Environment Waikato has granted resource consents for a residential subdivision near Huka Falls Rd in Taupo.
River Glen Developments had applied for consents for 44 residential lots near Huka Falls Rd and Hindmarsh Drive. Application for a land use consent was made to Taupo District Council and applications for stormwater discharge, works on the bank and riverbed of the Waikato River and earthworks in a high risk erosion area to Environment Waikato.
Thirteen submissions were lodged with Taupo District Council and four with Environment Waikato.
The applicant intends to subdivide about 6.5 hectares of pasture land to provide an urban development, construct a stormwater management system and outfall structure, and re-contour the existing land. The two authorities were making separate decisions on the consents required.
The developer expressed a desire to work with Taupo District Council and Environment Waikato to get the most suitable stormwater system in place to protect the quality of the Waikato River. Discussions were continuing with submitters and Council officers to further minimise the risk of contaminants entering the river from the access road runoff.
The development is to be staged and may take a number of years before full residential subdivision is completed.

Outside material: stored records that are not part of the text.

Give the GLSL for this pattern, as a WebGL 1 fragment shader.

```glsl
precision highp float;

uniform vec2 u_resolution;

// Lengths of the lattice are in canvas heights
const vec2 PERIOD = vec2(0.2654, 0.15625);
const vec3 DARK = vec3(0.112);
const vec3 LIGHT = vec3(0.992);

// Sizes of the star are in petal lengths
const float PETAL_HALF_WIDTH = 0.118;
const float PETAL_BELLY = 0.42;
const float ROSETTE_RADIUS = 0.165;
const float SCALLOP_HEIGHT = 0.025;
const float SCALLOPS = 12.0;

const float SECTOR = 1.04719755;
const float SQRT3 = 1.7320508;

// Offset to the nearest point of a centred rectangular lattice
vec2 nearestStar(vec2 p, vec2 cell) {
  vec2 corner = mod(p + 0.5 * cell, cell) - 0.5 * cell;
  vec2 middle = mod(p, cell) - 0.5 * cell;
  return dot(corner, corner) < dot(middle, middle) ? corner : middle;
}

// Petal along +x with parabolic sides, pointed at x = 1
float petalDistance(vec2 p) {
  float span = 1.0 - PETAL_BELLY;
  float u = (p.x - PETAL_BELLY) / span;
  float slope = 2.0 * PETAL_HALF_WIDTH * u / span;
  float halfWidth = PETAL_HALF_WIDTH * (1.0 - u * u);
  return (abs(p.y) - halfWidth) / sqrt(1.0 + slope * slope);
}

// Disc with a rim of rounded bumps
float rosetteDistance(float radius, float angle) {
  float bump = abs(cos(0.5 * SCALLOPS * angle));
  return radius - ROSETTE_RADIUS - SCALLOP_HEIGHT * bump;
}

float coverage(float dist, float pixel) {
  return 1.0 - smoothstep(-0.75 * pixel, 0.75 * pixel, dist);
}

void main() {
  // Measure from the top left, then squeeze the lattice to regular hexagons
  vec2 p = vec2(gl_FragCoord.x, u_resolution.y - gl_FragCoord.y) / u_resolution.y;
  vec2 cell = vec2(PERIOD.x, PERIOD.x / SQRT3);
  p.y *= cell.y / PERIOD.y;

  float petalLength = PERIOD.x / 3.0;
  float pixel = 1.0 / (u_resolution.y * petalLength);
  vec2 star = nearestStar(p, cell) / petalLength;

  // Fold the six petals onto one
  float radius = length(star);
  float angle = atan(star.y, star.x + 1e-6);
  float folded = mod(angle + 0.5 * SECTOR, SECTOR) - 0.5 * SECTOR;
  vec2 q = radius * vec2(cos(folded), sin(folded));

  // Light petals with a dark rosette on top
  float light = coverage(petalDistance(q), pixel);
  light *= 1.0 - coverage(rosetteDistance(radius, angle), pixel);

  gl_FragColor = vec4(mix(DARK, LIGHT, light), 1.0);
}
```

Submitters were concerned about the unique value of the extremely high water quality in the area, and that the existing character of the area would be detrimentally affected by such a high density subdivision.

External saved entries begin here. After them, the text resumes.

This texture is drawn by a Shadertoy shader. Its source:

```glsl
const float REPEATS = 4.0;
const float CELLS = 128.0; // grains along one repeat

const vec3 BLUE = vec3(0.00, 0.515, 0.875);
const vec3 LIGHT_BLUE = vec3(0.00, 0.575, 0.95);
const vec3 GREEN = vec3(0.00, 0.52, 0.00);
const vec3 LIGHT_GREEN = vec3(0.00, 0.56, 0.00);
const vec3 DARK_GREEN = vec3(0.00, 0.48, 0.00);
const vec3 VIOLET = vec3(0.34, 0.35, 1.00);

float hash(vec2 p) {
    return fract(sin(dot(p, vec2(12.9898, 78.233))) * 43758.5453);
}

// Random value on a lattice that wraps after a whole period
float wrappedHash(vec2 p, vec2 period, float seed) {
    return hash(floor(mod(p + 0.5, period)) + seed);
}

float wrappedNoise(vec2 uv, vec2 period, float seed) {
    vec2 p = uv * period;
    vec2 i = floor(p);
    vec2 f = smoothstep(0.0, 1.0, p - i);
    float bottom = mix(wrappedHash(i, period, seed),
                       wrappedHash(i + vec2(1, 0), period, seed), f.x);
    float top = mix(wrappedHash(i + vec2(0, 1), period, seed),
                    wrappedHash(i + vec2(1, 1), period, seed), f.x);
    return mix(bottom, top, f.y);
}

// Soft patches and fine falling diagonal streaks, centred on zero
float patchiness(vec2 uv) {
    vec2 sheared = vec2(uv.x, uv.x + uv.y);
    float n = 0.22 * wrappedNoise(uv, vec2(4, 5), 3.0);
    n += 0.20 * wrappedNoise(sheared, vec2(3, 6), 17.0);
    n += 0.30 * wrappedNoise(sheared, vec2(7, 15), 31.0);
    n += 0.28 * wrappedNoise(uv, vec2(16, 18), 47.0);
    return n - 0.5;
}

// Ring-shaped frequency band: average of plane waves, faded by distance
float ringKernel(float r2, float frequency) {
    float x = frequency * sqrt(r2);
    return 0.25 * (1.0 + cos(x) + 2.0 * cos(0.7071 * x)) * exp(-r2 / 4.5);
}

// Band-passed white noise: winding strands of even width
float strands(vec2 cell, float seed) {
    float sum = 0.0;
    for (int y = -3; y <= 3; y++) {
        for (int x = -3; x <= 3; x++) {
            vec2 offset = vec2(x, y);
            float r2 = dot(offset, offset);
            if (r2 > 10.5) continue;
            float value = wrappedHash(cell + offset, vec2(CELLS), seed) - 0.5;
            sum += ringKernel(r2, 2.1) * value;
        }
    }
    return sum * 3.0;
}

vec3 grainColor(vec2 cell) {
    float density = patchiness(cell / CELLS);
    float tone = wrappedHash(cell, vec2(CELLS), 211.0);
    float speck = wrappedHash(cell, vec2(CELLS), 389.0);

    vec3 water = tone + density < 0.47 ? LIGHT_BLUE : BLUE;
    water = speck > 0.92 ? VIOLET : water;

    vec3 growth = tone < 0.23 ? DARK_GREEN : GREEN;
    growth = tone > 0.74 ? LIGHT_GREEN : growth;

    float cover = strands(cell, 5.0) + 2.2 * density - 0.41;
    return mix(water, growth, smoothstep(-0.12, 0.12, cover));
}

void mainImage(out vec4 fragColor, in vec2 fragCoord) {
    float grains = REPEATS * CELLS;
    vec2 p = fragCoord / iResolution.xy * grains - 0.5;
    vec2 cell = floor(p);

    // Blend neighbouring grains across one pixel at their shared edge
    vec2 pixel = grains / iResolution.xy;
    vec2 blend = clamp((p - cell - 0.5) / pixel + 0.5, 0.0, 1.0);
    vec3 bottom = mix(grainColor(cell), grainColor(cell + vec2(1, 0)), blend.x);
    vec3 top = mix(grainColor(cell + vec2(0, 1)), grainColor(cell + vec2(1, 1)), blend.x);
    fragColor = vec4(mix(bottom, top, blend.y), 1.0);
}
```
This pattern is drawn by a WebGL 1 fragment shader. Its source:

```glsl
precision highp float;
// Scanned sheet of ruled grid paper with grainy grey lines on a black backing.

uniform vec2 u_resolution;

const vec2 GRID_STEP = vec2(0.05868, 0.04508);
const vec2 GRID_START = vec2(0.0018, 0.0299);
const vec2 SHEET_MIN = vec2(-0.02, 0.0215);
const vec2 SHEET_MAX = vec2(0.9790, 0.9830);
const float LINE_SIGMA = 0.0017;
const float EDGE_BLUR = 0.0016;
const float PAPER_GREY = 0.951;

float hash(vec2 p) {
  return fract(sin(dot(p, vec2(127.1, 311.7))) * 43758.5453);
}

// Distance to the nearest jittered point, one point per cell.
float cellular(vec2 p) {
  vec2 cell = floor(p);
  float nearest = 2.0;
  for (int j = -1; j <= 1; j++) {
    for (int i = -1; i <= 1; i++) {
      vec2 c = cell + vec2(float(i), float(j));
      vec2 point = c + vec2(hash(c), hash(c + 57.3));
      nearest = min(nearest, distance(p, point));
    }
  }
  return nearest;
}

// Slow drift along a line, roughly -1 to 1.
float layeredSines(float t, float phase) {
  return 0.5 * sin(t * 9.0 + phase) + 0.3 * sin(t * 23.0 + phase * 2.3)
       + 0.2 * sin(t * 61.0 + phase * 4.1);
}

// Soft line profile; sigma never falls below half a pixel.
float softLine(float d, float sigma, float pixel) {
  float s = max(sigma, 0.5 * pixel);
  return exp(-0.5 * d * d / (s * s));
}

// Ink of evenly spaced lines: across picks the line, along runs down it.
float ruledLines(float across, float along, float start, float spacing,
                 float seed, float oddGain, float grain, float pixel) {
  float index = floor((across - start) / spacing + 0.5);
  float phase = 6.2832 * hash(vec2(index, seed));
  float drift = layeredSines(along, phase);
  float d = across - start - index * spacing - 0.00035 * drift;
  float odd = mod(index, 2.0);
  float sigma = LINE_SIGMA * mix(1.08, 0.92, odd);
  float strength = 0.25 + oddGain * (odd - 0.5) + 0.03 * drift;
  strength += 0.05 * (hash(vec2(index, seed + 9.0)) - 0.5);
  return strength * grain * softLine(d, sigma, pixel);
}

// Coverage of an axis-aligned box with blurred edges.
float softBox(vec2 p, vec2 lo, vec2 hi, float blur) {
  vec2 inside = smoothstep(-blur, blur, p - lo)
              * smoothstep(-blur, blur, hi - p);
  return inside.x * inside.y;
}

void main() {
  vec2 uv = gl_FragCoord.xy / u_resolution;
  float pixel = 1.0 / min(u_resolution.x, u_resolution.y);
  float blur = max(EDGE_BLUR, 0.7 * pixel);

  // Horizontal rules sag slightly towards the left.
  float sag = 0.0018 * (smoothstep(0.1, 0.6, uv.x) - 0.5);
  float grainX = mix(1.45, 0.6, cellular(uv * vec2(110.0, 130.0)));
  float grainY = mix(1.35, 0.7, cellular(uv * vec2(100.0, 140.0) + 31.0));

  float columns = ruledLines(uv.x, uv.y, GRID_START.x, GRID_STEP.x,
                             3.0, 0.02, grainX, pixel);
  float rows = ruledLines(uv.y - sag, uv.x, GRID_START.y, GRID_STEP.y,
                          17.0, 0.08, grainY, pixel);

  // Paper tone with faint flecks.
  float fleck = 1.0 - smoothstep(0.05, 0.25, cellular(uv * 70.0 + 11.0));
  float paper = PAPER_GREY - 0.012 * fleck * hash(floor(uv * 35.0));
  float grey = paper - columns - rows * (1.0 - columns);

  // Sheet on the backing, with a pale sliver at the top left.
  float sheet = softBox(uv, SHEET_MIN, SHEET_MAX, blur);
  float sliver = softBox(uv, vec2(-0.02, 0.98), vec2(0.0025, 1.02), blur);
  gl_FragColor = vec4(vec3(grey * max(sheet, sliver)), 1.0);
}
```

One submitter said that as the section of the river was one of the least modified, it was worthy of protection above other stretches of the river. Any adverse effects on the water would affect recreational use and fishery values.

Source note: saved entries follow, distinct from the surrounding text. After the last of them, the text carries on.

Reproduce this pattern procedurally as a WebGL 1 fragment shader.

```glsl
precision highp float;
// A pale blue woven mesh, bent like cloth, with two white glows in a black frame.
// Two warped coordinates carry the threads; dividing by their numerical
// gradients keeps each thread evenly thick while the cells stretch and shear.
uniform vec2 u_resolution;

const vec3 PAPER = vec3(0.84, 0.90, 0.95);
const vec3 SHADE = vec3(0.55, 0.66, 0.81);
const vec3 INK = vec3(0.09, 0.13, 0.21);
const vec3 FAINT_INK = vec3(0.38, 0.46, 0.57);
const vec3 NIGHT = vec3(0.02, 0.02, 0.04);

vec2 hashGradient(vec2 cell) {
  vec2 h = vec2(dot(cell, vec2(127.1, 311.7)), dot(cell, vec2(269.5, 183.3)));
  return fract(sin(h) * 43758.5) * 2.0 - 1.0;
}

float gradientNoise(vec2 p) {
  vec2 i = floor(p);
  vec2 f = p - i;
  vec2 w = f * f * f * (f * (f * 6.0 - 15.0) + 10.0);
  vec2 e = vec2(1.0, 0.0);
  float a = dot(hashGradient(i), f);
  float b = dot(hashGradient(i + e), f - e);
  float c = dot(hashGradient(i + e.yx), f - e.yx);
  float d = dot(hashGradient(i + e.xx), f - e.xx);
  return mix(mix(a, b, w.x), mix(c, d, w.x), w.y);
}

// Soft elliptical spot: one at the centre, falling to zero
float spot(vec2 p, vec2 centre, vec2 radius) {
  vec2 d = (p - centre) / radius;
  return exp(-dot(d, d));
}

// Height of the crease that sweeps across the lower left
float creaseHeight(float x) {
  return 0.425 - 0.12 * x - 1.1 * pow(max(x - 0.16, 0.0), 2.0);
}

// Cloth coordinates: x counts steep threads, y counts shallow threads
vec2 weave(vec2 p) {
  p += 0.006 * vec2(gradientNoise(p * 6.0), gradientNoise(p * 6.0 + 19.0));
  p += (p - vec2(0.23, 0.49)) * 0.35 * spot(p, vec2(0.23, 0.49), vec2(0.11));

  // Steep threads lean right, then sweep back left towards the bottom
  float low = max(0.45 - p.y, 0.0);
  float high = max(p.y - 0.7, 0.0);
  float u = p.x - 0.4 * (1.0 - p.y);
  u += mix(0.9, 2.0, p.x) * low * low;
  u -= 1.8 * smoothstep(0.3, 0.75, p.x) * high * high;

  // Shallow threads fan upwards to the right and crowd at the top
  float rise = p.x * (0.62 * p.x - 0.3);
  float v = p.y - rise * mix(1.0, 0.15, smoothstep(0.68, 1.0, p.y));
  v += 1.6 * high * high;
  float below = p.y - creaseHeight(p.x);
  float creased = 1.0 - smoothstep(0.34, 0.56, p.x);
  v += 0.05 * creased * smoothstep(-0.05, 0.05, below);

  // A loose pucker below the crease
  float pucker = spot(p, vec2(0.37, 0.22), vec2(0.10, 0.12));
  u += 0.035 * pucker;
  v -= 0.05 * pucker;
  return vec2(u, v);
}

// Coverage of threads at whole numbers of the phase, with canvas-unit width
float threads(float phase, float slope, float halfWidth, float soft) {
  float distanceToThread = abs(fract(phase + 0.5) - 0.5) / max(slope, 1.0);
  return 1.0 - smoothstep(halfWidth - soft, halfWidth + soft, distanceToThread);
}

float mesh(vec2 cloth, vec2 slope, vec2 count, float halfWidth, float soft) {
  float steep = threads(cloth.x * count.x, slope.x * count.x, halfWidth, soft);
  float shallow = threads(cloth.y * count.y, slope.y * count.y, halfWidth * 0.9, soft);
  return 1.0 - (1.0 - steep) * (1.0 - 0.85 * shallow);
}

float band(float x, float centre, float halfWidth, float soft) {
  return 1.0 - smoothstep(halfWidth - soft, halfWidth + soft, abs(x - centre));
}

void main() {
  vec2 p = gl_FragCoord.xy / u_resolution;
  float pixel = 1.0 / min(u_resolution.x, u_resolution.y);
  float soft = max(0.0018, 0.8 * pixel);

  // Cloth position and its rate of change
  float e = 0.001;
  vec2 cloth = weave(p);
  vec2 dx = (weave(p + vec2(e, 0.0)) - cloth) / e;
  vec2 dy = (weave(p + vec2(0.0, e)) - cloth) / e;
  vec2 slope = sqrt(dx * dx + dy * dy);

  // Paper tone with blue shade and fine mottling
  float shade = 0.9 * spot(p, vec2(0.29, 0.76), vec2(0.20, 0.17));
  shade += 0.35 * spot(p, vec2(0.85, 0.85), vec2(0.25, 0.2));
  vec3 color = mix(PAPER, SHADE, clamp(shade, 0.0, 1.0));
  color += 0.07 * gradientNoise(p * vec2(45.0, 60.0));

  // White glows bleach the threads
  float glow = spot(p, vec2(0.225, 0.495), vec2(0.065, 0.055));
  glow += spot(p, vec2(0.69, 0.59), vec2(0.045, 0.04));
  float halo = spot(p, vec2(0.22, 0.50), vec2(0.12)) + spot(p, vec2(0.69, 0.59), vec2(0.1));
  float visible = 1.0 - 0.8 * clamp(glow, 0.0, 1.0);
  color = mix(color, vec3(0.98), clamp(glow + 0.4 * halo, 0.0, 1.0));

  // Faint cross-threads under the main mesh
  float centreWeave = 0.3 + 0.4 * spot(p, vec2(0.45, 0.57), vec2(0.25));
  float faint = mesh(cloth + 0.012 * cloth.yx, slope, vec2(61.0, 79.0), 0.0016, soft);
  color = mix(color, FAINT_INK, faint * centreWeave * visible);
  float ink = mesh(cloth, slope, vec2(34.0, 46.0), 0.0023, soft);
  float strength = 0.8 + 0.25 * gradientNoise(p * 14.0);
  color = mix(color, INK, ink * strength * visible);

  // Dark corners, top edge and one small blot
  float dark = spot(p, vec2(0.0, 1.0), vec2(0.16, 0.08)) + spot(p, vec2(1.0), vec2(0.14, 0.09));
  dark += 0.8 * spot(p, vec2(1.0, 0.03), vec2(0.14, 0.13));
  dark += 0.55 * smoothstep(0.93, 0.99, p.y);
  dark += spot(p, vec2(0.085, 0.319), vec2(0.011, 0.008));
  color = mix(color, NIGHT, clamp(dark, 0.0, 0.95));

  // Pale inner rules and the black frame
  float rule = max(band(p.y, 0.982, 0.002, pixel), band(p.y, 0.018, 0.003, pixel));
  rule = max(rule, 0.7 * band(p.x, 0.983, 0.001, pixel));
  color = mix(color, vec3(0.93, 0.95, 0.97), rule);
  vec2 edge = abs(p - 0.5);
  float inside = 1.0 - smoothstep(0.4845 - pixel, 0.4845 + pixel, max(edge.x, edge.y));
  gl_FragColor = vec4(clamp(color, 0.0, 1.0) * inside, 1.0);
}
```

Staff said expert opinion was that the stormwater system could be engineered to operate without unnecessary risk of material failure. A stringent monitoring programme was however recommended to ensure the system would perform in trapping and containing sediment and contaminants, and reducing the velocity of stormwater discharged during extreme storms.
The Committee said there was potential for effects from sediment during site preparation, which needed to be monitored. The Committee understood the need to protect the Waikato River, but considered it unreasonable to require the applicant to discharge all stormwater to land, given the volume stormwater flowing onto the site from neighbouring catchments.
The Committee considered that the development should meet the same standards as Taupo’s comprehensive stormwater consent process. The applicant should undertake an investigation in alternative discharge structures for each outlet to slow water velocity and reduce erosion.
Based on the applicant’s ability to avoid contamination of the river, and the location where the stormwater would be discharged, overall any adverse effects would be no more than minor, it said.